1. Mother Emanuel AME Church held its first service since the shooting death of nine African-American church members on June 17.Source:Alex Colby 1 of 20
2. People line up to enter for Sunday service at the Emanuel AME Church.Source:Getty 2 of 20
3. Two children wait to enter the Emanuel AME Church June 21, 2015 in Charleston, South Carolina.Source:Getty 3 of 20
4. A member of the church is seen outside of Emanuel AME before its first service since the Charleston shooting.Source:Getty 4 of 20
5. A Charleston County sheriff's deputy checks bags as people line up to enter for Sunday service at the Emanuel AME Church.Source:Getty 5 of 20
6. Gloria Moore watches the church as parishioners take their seats at the Emanuel AME Church.Source:Getty 6 of 20
7. A woman prays as she attends the Sunday service outside of the Emanuel AME Church.Source:Getty 7 of 20
8. People pray and listen to the Sunday service outside of the Emanuel AME Church in Charleston, South Carolina.Source:Getty 8 of 20
9. Parishioners sit at Emanuel AME Church four days after a mass shooting that claimed the lives of its pastor and eight others.Source:Getty 9 of 20
10. The Rev. Norvel Goff, right, prays at the empty seat of the Rev. Clementa Pinckney.Source:Getty 10 of 20

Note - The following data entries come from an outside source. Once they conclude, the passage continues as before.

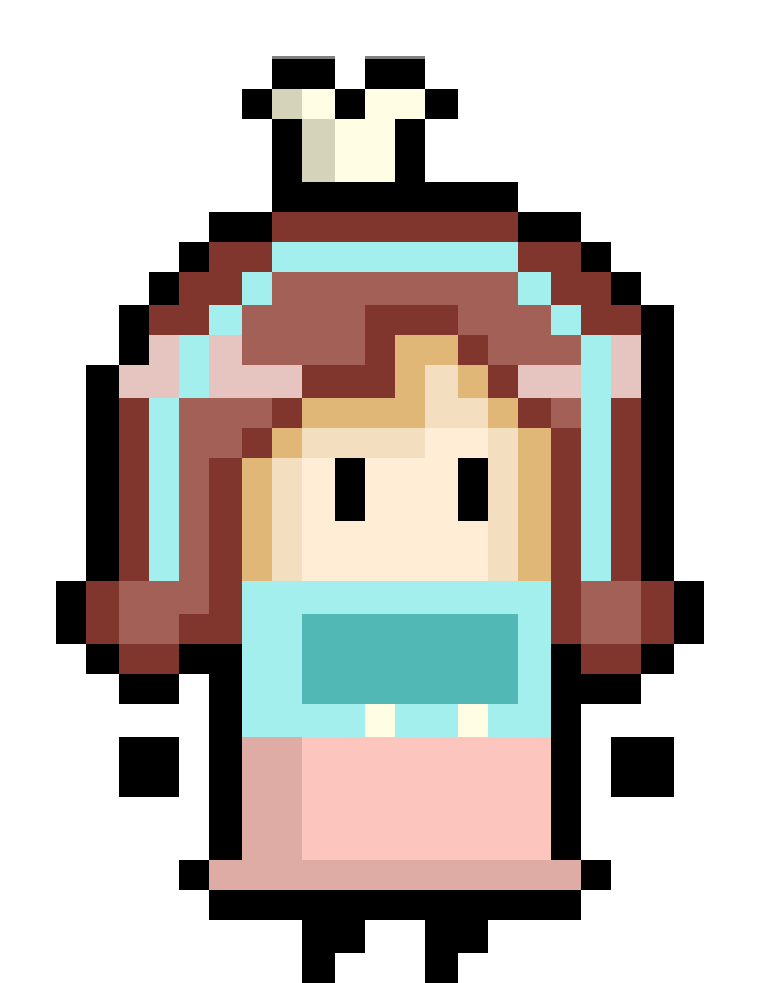
<!DOCTYPE html>
<html lang="en">
<head>
<meta charset="utf-8">
<title>Pixel girl with bow</title>
<style>
:root {
  --paper: #ffffff;
  --ink: #000000;
  --bow-edge: #808080;
  --bow: #fffde3;
  --bow-shade: #d5d3b9;
  --hair-dark: #80352d;
  --hair: #a36057;
  --hair-shine: #e6c5c1;
  --fringe-shadow: #e0b777;
  --skin-shade: #f3dfbf;
  --skin: #ffedd5;
  --aqua: #a2efed;
  --teal: #52b8b6;
  --dress: #fcc6bf;
  --dress-shade: #deaba5;
}
html, body { margin: 0; background: var(--paper); }
.canvas { display: block; width: 760px; height: 983px; overflow: hidden; shape-rendering: crispEdges; }
.ink { fill: var(--ink); }
.bow-edge { fill: var(--bow-edge); }
.bow { fill: var(--bow); }
.bow-shade { fill: var(--bow-shade); }
.hair-dark { fill: var(--hair-dark); }
.hair { fill: var(--hair); }
.hair-shine { fill: var(--hair-shine); }
.fringe-shadow { fill: var(--fringe-shadow); }
.skin-shade { fill: var(--skin-shade); }
.skin { fill: var(--skin); }
.aqua { fill: var(--aqua); }
.teal { fill: var(--teal); }
.dress { fill: var(--dress); }
.dress-shade { fill: var(--dress-shade); }
</style>
</head>
<body>
<svg class="canvas" viewBox="0 0 760 983" role="img" aria-label="Pixel art girl with brown hair, a cream bow, an aqua band and scarf, and a pink dress">
  <g id="bow">
    <path class="ink" d="M272 56H335V89H272zM365 56H425V89H365zM242 89H272V119H242zM335 89H365V119H335zM425 89H458V119H425zM272 119H302V182H272zM395 119H425V182H395z"/>
    <path class="bow-edge" d="M272 56H335V59H272zM365 56H425V59H365z"/>
    <path class="bow" d="M302 89H335V119H365V89H425V119H395V182H335V119H302z"/>
    <path class="bow-shade" d="M272 89H302V119H335V182H302V119H272z"/>
  </g>

  <g id="outline" class="ink">
    <path d="M272 182H518V212H272zM209 212H272V242H209zM518 212H581V242H518zM179 242H209V272H179zM581 242H611V272H581zM149 272H179V305H149zM611 272H641V305H611z"/>
    <path d="M119 305H149V365H119zM86 365H119V581H86zM641 305H674V581H641zM56 581H86V644H56zM674 581H704V644H674zM86 644H119V674H86zM641 644H674V674H641zM119 674H179V704H119zM551 674H641V704H551z"/>
    <path d="M179 644H242V860H209V674H179zM551 644H581V860H551zM179 860H209V890H179zM581 860H611V890H581zM209 890H581V920H209z"/>
  </g>

  <g id="hair">
    <path class="hair-dark" d="M272 212H518V242H581V272H611V305H641V581H674V644H641V674H581V644H179V674H119V644H86V581H119V365H149V305H179V272H209V242H272z"/>
    <path class="hair" d="M272 272H518V305H551V335H581V365H488V335H458V305H365V365H242V305H272z"/>
    <path class="hair" d="M179 398H272V428H242V458H209V614H179V644H119V581H179zM551 398H581V428H551zM581 581H641V644H581z"/>
    <path class="hair-shine" d="M149 335H242V365H302V398H119V365H149zM518 365H581V398H518zM611 335H641V398H611z"/>
  </g>

  <g id="hair-band" class="aqua">
    <rect x="272" y="242" width="246" height="30"/>
    <path d="M242 272H272V305H242zM209 305H242V335H209zM179 335H209V398H179zM149 398H179V581H149z"/>
    <path d="M518 272H551V305H518zM551 305H581V335H551zM581 335H611V581H581z"/>
  </g>

  <g id="face">
    <path class="fringe-shadow" d="M395 335H458V365H488V398H518V428H551V581H242V458H272V428H302V398H395z"/>
    <path class="skin-shade" d="M425 365H458V398H488V428H518V581H272V458H302V428H425z"/>
    <path class="skin" d="M425 428H488V581H302V458H425z"/>
    <g id="eyes" class="ink">
      <rect x="335" y="458" width="30" height="63"/>
      <rect x="458" y="458" width="30" height="63"/>
    </g>
  </g>

  <g id="scarf">
    <rect class="aqua" x="242" y="581" width="309" height="156"/>
    <rect class="teal" x="302" y="614" width="216" height="90"/>
    <rect class="bow" x="365" y="704" width="30" height="33"/>
    <rect class="bow" x="458" y="704" width="30" height="33"/>
  </g>

  <g id="dress">
    <rect class="dress" x="302" y="737" width="249" height="123"/>
    <path class="dress-shade" d="M242 737H302V860H581V890H209V860H242z"/>
  </g>

  <g id="hands" class="ink">
    <rect x="119" y="737" width="60" height="60"/>
    <rect x="611" y="737" width="63" height="60"/>
  </g>

  <g id="legs" class="ink">
    <path d="M302 920H365V953H335V983H302z"/>
    <path d="M425 920H488V953H458V983H425z"/>
  </g>
</svg>
</body>
</html>
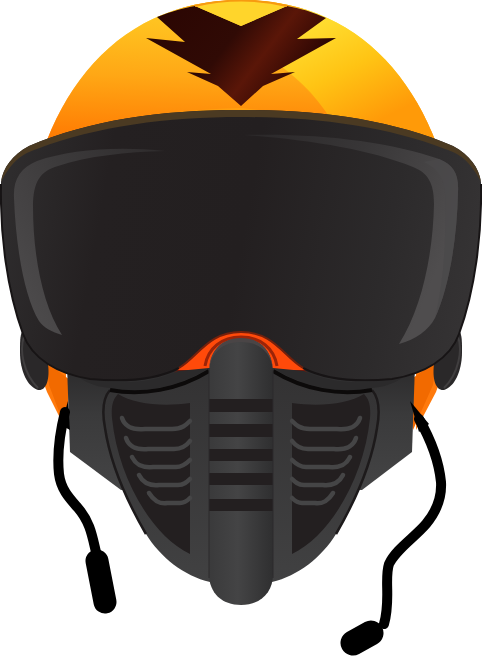
<!DOCTYPE html>
<html lang="en">
<head>
<meta charset="utf-8">
<title>Pilot helmet</title>
<style>
:root {
  --paper: #ffffff;
  --orange: #ff7a0c;
  --orange-deep: #f26a00;
  --red: #ff4a0a;
  --crest: #2c0503;
  --charcoal: #231f20;
  --mask: #3d3d3e;
  --mask-dark: #2b2a2b;
  --rib: #454546;
  --black: #000000;
}
html, body { margin: 0; background: var(--paper); overflow: hidden; }
svg { display: block; width: 482px; height: 656px; }
.cord { fill: none; stroke: var(--black); stroke-width: 10; stroke-linecap: round; stroke-linejoin: round; }
.plug { stroke: var(--black); stroke-linecap: round; }
.slot { fill: var(--charcoal); }
.rib { fill: none; stroke: var(--rib); stroke-width: 4.5; stroke-linecap: round; stroke-linejoin: round; }
</style>
</head>
<body>
<svg viewBox="0 0 482 656" role="img" aria-label="Orange pilot helmet with dark visor and oxygen mask">
  <defs>
    <linearGradient id="shell-fill" x1="0.62" y1="0" x2="0.42" y2="1">
      <stop offset="0" stop-color="#fff04a"/>
      <stop offset="0.3" stop-color="#ffd62c"/>
      <stop offset="0.65" stop-color="#ffa912"/>
      <stop offset="1" stop-color="#ff7d00"/>
    </linearGradient>
    <linearGradient id="shade-fill" gradientUnits="userSpaceOnUse" x1="300" y1="10" x2="360" y2="130">
      <stop offset="0" stop-color="#ffe63a"/>
      <stop offset="0.55" stop-color="#ffc414"/>
      <stop offset="1" stop-color="#ff9a08"/>
    </linearGradient>
    <linearGradient id="glow-fill" x1="0" y1="0" x2="0" y2="1">
      <stop offset="0" stop-color="#ffc21c"/>
      <stop offset="0.5" stop-color="#ffa314"/>
      <stop offset="1" stop-color="#ff7200"/>
    </linearGradient>
    <linearGradient id="crest-fill" x1="0" y1="0" x2="1" y2="0.4">
      <stop offset="0" stop-color="#2a0502"/>
      <stop offset="0.5" stop-color="#300a05"/>
      <stop offset="0.7" stop-color="#5a1608"/>
      <stop offset="1" stop-color="#240302"/>
    </linearGradient>
    <linearGradient id="visor-fill" x1="0" y1="0.45" x2="1" y2="0.55">
      <stop offset="0" stop-color="#2e2c2d"/>
      <stop offset="0.2" stop-color="#242021"/>
      <stop offset="0.5" stop-color="#231f20"/>
      <stop offset="0.8" stop-color="#2c2a2b"/>
      <stop offset="1" stop-color="#353334"/>
    </linearGradient>
    <linearGradient id="glint-left" x1="1" y1="0" x2="0" y2="0.7">
      <stop offset="0" stop-color="#2e2b2c"/>
      <stop offset="0.5" stop-color="#3c3a3b"/>
      <stop offset="1" stop-color="#4c4a4b"/>
    </linearGradient>
    <linearGradient id="glint-right" x1="0" y1="0" x2="1" y2="0.4">
      <stop offset="0" stop-color="#2a2728"/>
      <stop offset="0.5" stop-color="#383637"/>
      <stop offset="1" stop-color="#4f4d4e"/>
    </linearGradient>
    <linearGradient id="tube-fill" x1="0" y1="0" x2="1" y2="0">
      <stop offset="0" stop-color="#3a3a3b"/>
      <stop offset="0.45" stop-color="#444445"/>
      <stop offset="1" stop-color="#2f2f30"/>
    </linearGradient>
    <linearGradient id="cheek-fill" x1="0" y1="0" x2="0" y2="1">
      <stop offset="0" stop-color="#2b2a2b"/>
      <stop offset="0.4" stop-color="#3a3a3b"/>
      <stop offset="1" stop-color="#444445"/>
    </linearGradient>
    <linearGradient id="mask-fill" x1="0" y1="0" x2="0" y2="1">
      <stop offset="0" stop-color="#333233"/>
      <stop offset="1" stop-color="#414142"/>
    </linearGradient>
    <clipPath id="shell-clip">
      <path d="M22 330C10 140 90 0 241 0S472 140 460 330Z"/>
    </clipPath>
    <path id="visor-shape" d="M1 182C3 168 12 155 29 146C90 120 160 110 241 110S392 120 453 146C470 155 479 168 481 182C482 235 475 290 459 334C450 359 424 374 392 379C360 382 326 380 303 368C283 356 274 332 241 332S199 356 179 368C156 380 122 382 90 379C58 374 32 359 23 334C7 290 0 235 1 182Z"/>
    <g id="cheek-vents">
      <path class="slot" d="M118 394C134 404 162 407 190 403V554C152 536 118 478 112 418C111 406 113 399 118 394Z"/>
      <path class="rib" d="M122 418C125 427 132 430 145 429H172C182 429 186 425 190 421"/>
      <path class="rib" d="M126 438C129 447 136 450 148 449H174C182 449 187 445 190 441"/>
      <path class="rib" d="M132 457C136 465 142 468 153 467H176C183 467 187 463 190 460"/>
      <path class="rib" d="M139 475C143 483 149 486 159 485H178C184 485 187 482 190 479"/>
      <path class="rib" d="M149 493C154 501 159 504 167 503H180C185 503 188 500 190 498"/>
    </g>
  </defs>

  <g id="helmet-shell">
    <path d="M20 318L47 392L66 430V350H416V430L436 392L462 318Z" fill="var(--orange)"/>
    <path d="M49 385L66 430L70 380L46 362ZM433 385L413 430L410 380L436 362Z" fill="var(--orange-deep)"/>
    <g clip-path="url(#shell-clip)">
      <path d="M32 150C56 62 126 0 241 0S426 62 450 150Z" fill="url(#shell-fill)"/>
      <path d="M241 0C340 0 424 56 450 150H350C330 110 294 72 262 54Z" fill="url(#shade-fill)"/>
      <path d="M32 150C56 62 126 0 241 0L262 54C296 74 316 96 330 118L241 108C160 110 90 122 32 150Z" fill="url(#glow-fill)" opacity="0.75"/>
      <path d="M33 150C57 62 127 1 241 1S425 62 449 150" fill="none" stroke="#f79a10" stroke-width="2.5"/>
    </g>
    <path id="crest" d="M157 17C172 11 184 8 195 6L241 26L287 6C300 8 313 12 326 18L297 39L336 38L271 74L295 72L263 86L241 106L218 86L187 72L211 74L146 38L185 42Z" fill="url(#crest-fill)"/>
    <path d="M195 6C225-1 258-1 287 6L241 26Z" fill="#ffd52b"/>
    <path d="M195 6C225-1 258-1 287 6" fill="none" stroke="#f79a10" stroke-width="2"/>
  </g>

  <g id="ear-caps" fill="#2a2829">
    <path d="M22 332C33 330 44 345 48 364C50 380 46 391 38 390C28 387 20 372 20 352C20 342 20 336 22 332Z"/>
    <path d="M460 332C449 330 438 345 434 364C432 380 436 391 444 390C454 387 462 372 462 352C462 342 462 336 460 332Z"/>
    <path d="M25 334C18 350 24 374 38 388M457 334C464 350 458 374 444 388" fill="none" stroke="#403e3f" stroke-width="2"/>
  </g>

  <g id="jaw">
    <path d="M67 365H415L412 452L362 490H121L70 452Z" fill="url(#cheek-fill)"/>
    <path d="M160 384L183 366H299L322 384Z" fill="#7c1604"/>
    <path d="M176 370C196 360 206 331 241 331S286 360 306 370Z" fill="var(--red)"/>
    <path d="M67 367C95 385 140 388 178 371L209 368V384C175 402 140 394 110 388C94 387 78 380 67 367ZM415 367C387 385 342 388 304 371L273 368V384C307 402 342 394 372 388C388 387 404 380 415 367Z" fill="var(--mask-dark)"/>
  </g>

  <g id="visor">
    <use href="#visor-shape" fill="url(#visor-fill)"/>
    <path d="M29 146C90 120 160 110 241 110S392 120 453 146C470 155 479 168 481 182C470 160 458 153 445 149C385 126 315 117 241 117S97 126 37 149C24 153 12 160 1 182C3 168 12 155 29 146Z" fill="#4b3a22"/>
    <path d="M1 184C0 235 7 290 23 334C32 359 58 374 90 379C122 382 156 380 179 368" fill="none" stroke="#171415" stroke-width="2"/>
    <path d="M481 184C482 235 475 290 459 334C450 359 424 374 392 379C360 382 326 380 303 368" fill="none" stroke="#171415" stroke-width="2"/>
    <path d="M179 368C199 356 208 332 241 332S283 356 303 368" fill="none" stroke="#74200c" stroke-width="2"/>
    <path d="M165 151C115 146 70 150 37 161C20 168 13 180 14 198C16 250 25 298 39 321C44 328 52 332 62 335C42 304 33 254 33 207C33 182 40 171 58 166C88 156 126 152 165 151Z" fill="url(#glint-left)"/>
    <path d="M244 135C320 133 390 142 439 159C454 165 459 175 458 192C457 242 448 290 435 318C428 331 416 339 399 344C422 308 433 254 434 204C434 183 428 173 413 167C368 149 310 140 244 135Z" fill="url(#glint-right)"/>
    <path d="M439 159C454 165 459 175 458 192C457 242 448 290 435 318C445 275 446 235 445 194C444 177 437 168 424 162Z" fill="#4b494a" opacity="0.7"/>
  </g>

  <g id="oxygen-mask">
    <path d="M209 368C178 388 140 394 110 390C103 398 102 412 105 428C111 468 128 503 146 534C160 557 184 576 210 582H272C298 576 322 557 336 534C354 503 371 468 377 428C380 412 379 398 372 390C342 394 304 388 273 368Z" fill="url(#mask-fill)"/>
    <path d="M110 390C103 398 102 412 105 428C111 468 128 503 146 534M372 390C379 398 380 412 377 428C371 468 354 503 336 534" fill="none" stroke="#1d1a1b" stroke-width="2.5"/>
    <path d="M209 371C178 390 142 396 110 390M273 371C304 390 340 396 372 390" fill="none" stroke="#0c0a0a" stroke-width="4"/>
    <use href="#cheek-vents"/>
    <use href="#cheek-vents" transform="matrix(-1 0 0 1 482 0)"/>
    <path d="M209 374C209 352 221 338 241 338S273 352 273 374V574C273 593 260 605 241 605S209 593 209 574Z" fill="url(#tube-fill)"/>
    <path d="M205 366C208 348 222 337 241 337S274 348 277 366" fill="none" stroke="#9c2408" stroke-width="3"/>
    <path d="M209 370C211 352 223 342 241 342S271 352 273 370C272 350 260 338 241 338S210 350 209 370Z" fill="#4a4546"/>
    <g id="tube-slots" class="slot">
      <rect x="209" y="399" width="64" height="13"/>
      <rect x="209" y="424" width="64" height="13"/>
      <rect x="209" y="449" width="64" height="12"/>
      <rect x="209" y="473" width="64" height="12"/>
      <rect x="209" y="499" width="64" height="12"/>
    </g>
    <path d="M209 368V578M273 368V578" fill="none" stroke="#2c2b2c" stroke-width="1"/>
  </g>

  <g id="cords">
    <path class="cord" d="M65 412C60 432 57 455 59 474C61 490 70 499 78 508C90 522 92 535 96 552"/>
    <path d="M68 401L61 425L70 430Z" fill="var(--black)"/>
    <line class="plug" x1="97" y1="561" x2="105" y2="602" stroke-width="23"/>
    <path class="cord" d="M419 419C431 440 439 462 441 482C442 499 436 512 426 524C414 538 396 549 389 564C384 579 391 600 384 624"/>
    <path d="M410 401L429 424L419 432Z" fill="var(--black)"/>
    <line class="plug" x1="353" y1="643" x2="371" y2="633" stroke-width="25"/>
  </g>
</svg>
</body>
</html>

11. South Carolina Gov. Nikki Haley, R-S.C., embraces U.S. Sen Tim Scott, R-S.C., at Emanuel AME Church.Source:Getty 11 of 20
12. A parishioner prays at the empty seat of the Rev. Clementa Pinckney at the Emanuel AME Church.Source:Getty 12 of 20
13. The congregation departs following Sunday services at the Emanuel AME Church in Charleston, South Carolina.Source:Getty 13 of 20
14. A family is seen leaving Emanuel AME Church following Sunday services.Source:Getty 14 of 20
15. People embrace as they depart the Emanuel AME Church following Sunday services.Source:Getty 15 of 20
16. Church members comfort one another after Emanuel's first service since the Charleston shooting.Source:Alex Colby 16 of 20
17. Church members comfort one another outside of Emanuel.Source:Alex Colby 17 of 20
18. A mother and son surround a memorial for the nine church members killed during the Charleston shooting.Source:Alex Colby 18 of 20
19. Charleston natives comfort each other during the church's first service since the shooting on June 17.Source:Alex Colby 19 of 20
20. Activist DeRay McKesson is seen outside of Emanuel AME church.Source:Alex Colby 20 of 20
[ione_facebook_like_box url_segment=TheDLHughleyShow height=”260″
What It Means To Be A Black American On Independence Day was originally published on newsone.com